What this task involves: The response should be exactly the number of lines in the material below that contain the word "typed".

Material supplied:
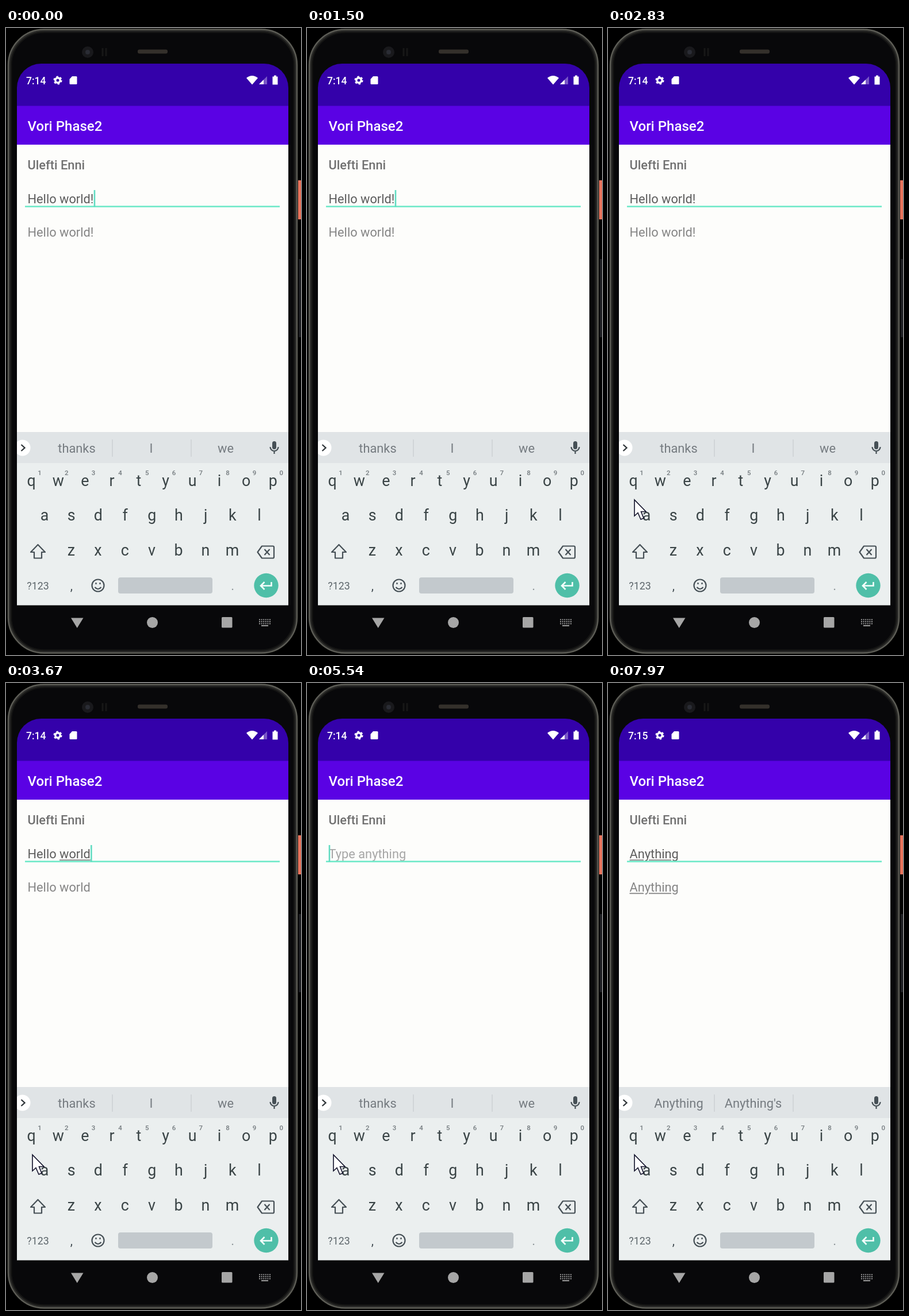
Write an HTML page that moves like this. It is 513 by 1091 pixels and loops after 8000 ms.

```html
<!DOCTYPE html>
<html lang="en">
<head>
<meta charset="utf-8">
<style>
html, body { margin: 0; width: 100%; height: 100%; overflow: hidden; background: #000; }
svg { display: block; width: 513px; height: 1091px; }
text { font-family: Roboto, sans-serif; font-size: 21.8px; white-space: pre; }
.mid { text-anchor: middle; }
.key { font-size: 26.8px; fill: #3a4446; }
.num { font-size: 11.5px; font-weight: 500; fill: #737a7e; }
.tip { fill: #757b80; }
.bold { fill: #202326; font-weight: 700; }
.line { fill: none; stroke: #465056; stroke-width: 2.2; stroke-linejoin: round; }
.field, .word { fill: currentColor; }
.mark { fill: #989898; text-decoration: underline; text-decoration-thickness: 1.5px; }
</style>
</head>
<body>
<svg viewBox="0 0 513 1091">
  <defs>
    <clipPath id="screen"><path d="M19 1004.500V104A42 42 0 0 1 61 62H449A42 42 0 0 1 491 104V1004.500Z"/></clipPath>
  </defs>

  <!-- Phone body -->
  <rect x="508" y="265" width="5" height="68" fill="#e8735c"/>
  <rect x="509" y="402" width="4" height="136" fill="#1c1d21"/>
  <rect x="4" y="2.500" width="502" height="1085" rx="62" fill="#2a2a28" stroke="#5c5c55" stroke-width="2.500"/>
  <rect x="9" y="7.500" width="492" height="1075" rx="57" fill="#08080a" stroke="#151514" stroke-width="2.500"/>
  <circle cx="142" cy="42" r="10" fill="#19191c"/>
  <circle cx="142" cy="42" r="4" fill="#2a2c34"/>
  <path d="M168 35v14m6-14v14" stroke="#171717" stroke-width="3"/>
  <rect x="229" y="37.500" width="52" height="7" rx="3" fill="#34302b"/>

  <!-- App -->
  <g clip-path="url(#screen)">
    <rect x="19" y="62" width="472" height="74" fill="#3401aa"/>
    <rect x="19" y="203" width="472" height="500" fill="#fdfdfb"/>
    <rect x="19" y="135.500" width="472" height="67.500" fill="#5a02e4"/>
    <rect x="19" y="703" width="472" height="54" fill="#e0e4e6"/>
    <rect x="19" y="757" width="472" height="248" fill="#ebefef"/>
    <circle cx="28.500" cy="730.500" r="14" fill="#fff"/>
  </g>
  <g fill="#fff">
    <text id="clock" x="35" y="98" style="font-size:17.5px;font-weight:500"></text>
    <circle cx="90" cy="91" r="4.200" fill="none" stroke="#fff" stroke-width="3.400"/>
    <circle cx="90" cy="91" r="6.400" fill="none" stroke="#fff" stroke-width="2.400" stroke-dasharray="3.350"/>
    <path d="M115 84h7q1.500 0 1.500 1.500v11q0 1.500-1.500 1.500h-10q-1.500 0-1.500-1.500V89Z"/>
    <path d="M418 87q10-8 20 0L428 98.500Z"/>
    <path d="M454 84V98H440Z" opacity=".35"/>
    <path d="M448 90V98H440Z"/>
    <path d="M463.500 84.500h2.500v-2h4v2h2.500V98.500h-9Z"/>
    <text x="37.500" y="179" style="font-size:24px;font-weight:500">Vori Phase2</text>
  </g>
  <text x="37.500" y="246" fill="#707070" font-weight="500">Ulefti Enni</text>
  <text id="input" class="field" x="37.500" y="305"></text>
  <text id="output" class="field" x="37.500" y="363" color="#858585"></text>
  <rect x="33" y="309.300" width="443" height="2.700" fill="#74eaca"/>
  <rect id="caret" y="282" width="2.600" height="29" fill="#62dcc2"/>

  <!-- Suggestions -->
  <path d="M26.500 725l6 5.500-6 5.500" fill="none" stroke="#30363a" stroke-width="2.300"/>
  <path d="M185 716v30M322 716v30" stroke="#cbd0d3" stroke-width="1.500"/>
  <g id="tips" class="mid">
    <text x="123" y="739"></text>
    <text x="252.500" y="739"></text>
    <text x="382" y="739"></text>
  </g>
  <rect x="463" y="719" width="7" height="14" rx="3.500" fill="#465056"/>
  <path class="line" d="M459.500 729a7 7 0 0 0 14 0M466.500 736v5"/>

  <!-- Keyboard -->
  <g id="keys"></g>
  <path class="line" d="M55.500 899L68 912H62V922.500H49V912H43Z"/>
  <path class="line" d="M445 901.500H464q2 0 2 2V920.500q0 2-2 2H445L437.500 912ZM449.500 907l9 10m0-10l-9 10"/>
  <text class="mid" x="55.500" y="977" fill="#5d666b" style="font-size:17.8px">?123</text>
  <text class="mid" x="114" y="978" fill="#465056">,</text>
  <g class="line">
    <circle cx="160" cy="970" r="10.500"/>
    <path d="M154.500 973q5.500 6.500 11 0"/>
    <path d="M156.500 965v3m7-3v3"/>
  </g>
  <rect x="195" y="956" width="164" height="28" rx="4" fill="#c3c9cd"/>
  <text class="mid" x="394" y="978" fill="#8b9296">.</text>
  <circle cx="452.500" cy="970" r="21.200" fill="#4fbfa8"/>
  <path d="M461.500 964v6.500H443m6.500-6.500l-6.500 6.500 6.500 6.500" fill="none" stroke="#f4fffc" stroke-width="2.600"/>

  <!-- Navigation -->
  <g fill="#a6a6a6">
    <path d="M113 1026.500H134.500L123.700 1044Z"/>
    <circle cx="254.500" cy="1034.500" r="9.500"/>
    <rect x="375" y="1025" width="18.500" height="18.500" rx="1.500"/>
  </g>
  <path d="M440 1029.500h20m-20 3.500h20m-20 3.500h20" stroke="#999" stroke-width="2" stroke-dasharray="2 1.600"/>
  <path d="M444 1040h12" stroke="#999" stroke-width="2"/>

  <path id="pointer" d="M0 0V28L6 22.500L11 34L16 32L11.500 20.500H20Z" fill="#fff" stroke="#101028" stroke-width="1.600"/>
</svg>
<script>
const $ = id => document.getElementById(id);
const LOOP = 8000, OLD = "Hello world!", NEW = "Anything";
const ERASE = { start: 3600, step: 135 }, TYPE = { start: 5800, step: 210 };
const BLINK = 520;
const path = [[1700, 513, 130], [2030, 191, 277], [2650, 46, 821]];

const rows = [["qwertyuiop", 44, 797], ["asdfghjkl", 67, 857], ["zxcvbnm", 113.3, 918]];
$("keys").innerHTML = rows.map(([letters, x0, y], row) => [...letters].map((c, i) => {
  const x = x0 + 46.7 * i;
  const digit = row ? "" : `<text class="num mid" x="${x + 14.5}" y="778">${(i + 1) % 10}</text>`;
  return `<text class="key mid" x="${x}" y="${y}">${c}</text>${digit}`;
}).join("")).join("");

// Number of key presses so far, and the time of the latest one
function presses(t, { start, step }, max) {
  const n = Math.max(0, Math.min(max, Math.floor((t - start) / step) + 1));
  return [n, start + (n - 1) * step];
}

function setText(el, text, underlined) {
  const cut = underlined ? text.lastIndexOf(" ") + 1 : text.length;
  el.innerHTML = text.slice(0, cut) +
    `<tspan class="mark"><tspan class="word">${text.slice(cut)}</tspan></tspan>`;
}

function suggestions(word) {
  if (word === NEW) return [NEW, NEW + "'s", ""];
  if (word.length > 2) return [word, NEW, NEW + "'s"];
  return ["thanks", "I", "we"];
}

function movePointer(t) {
  const visible = t >= path[0][0];
  $("pointer").style.display = visible ? "" : "none";
  if (!visible) return;
  let [, x, y] = path[path.length - 1];
  const i = path.findIndex(p => p[0] > t);
  if (i > 0) {
    const [t0, x0, y0] = path[i - 1], [t1, x1, y1] = path[i];
    const k = (t - t0) / (t1 - t0), ease = k * k * (3 - 2 * k);
    x = x0 + (x1 - x0) * ease;
    y = y0 + (y1 - y0) * ease;
  }
  $("pointer").setAttribute("transform", `translate(${x} ${y})`);
}

function draw(t) {
  const [erased, eraseTime] = presses(t, ERASE, OLD.length);
  const [typed, typeTime] = presses(t, TYPE, NEW.length);
  const text = typed ? NEW.slice(0, typed) : OLD.slice(0, OLD.length - erased);
  const lastEdit = typed ? typeTime : erased ? eraseTime : 0;

  setText($("input"), text, erased > 0);
  const width = text ? $("input").getComputedTextLength() : 0;
  if (!text) setText($("input"), "Type anything", false);
  $("input").setAttribute("color", text ? "#5c5c5c" : "#a6a6a6");
  setText($("output"), text, typed > 0);

  $("caret").setAttribute("x", 37.7 + width);
  $("caret").style.display = (t - lastEdit) % (2 * BLINK) < BLINK ? "" : "none";

  const words = suggestions(typed ? text : "");
  [...$("tips").children].forEach((el, i) => {
    el.textContent = words[i];
    el.setAttribute("class", i === 1 && words[1] === NEW ? "bold" : "tip");
  });
  $("clock").textContent = t < 7500 ? "7:14" : "7:15";
  movePointer(t);
}

const begin = performance.now();
function tick() {
  draw((performance.now() - begin) % LOOP);
  requestAnimationFrame(tick);
}
tick();
</script>
</body>
</html>
```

Response to the task: 5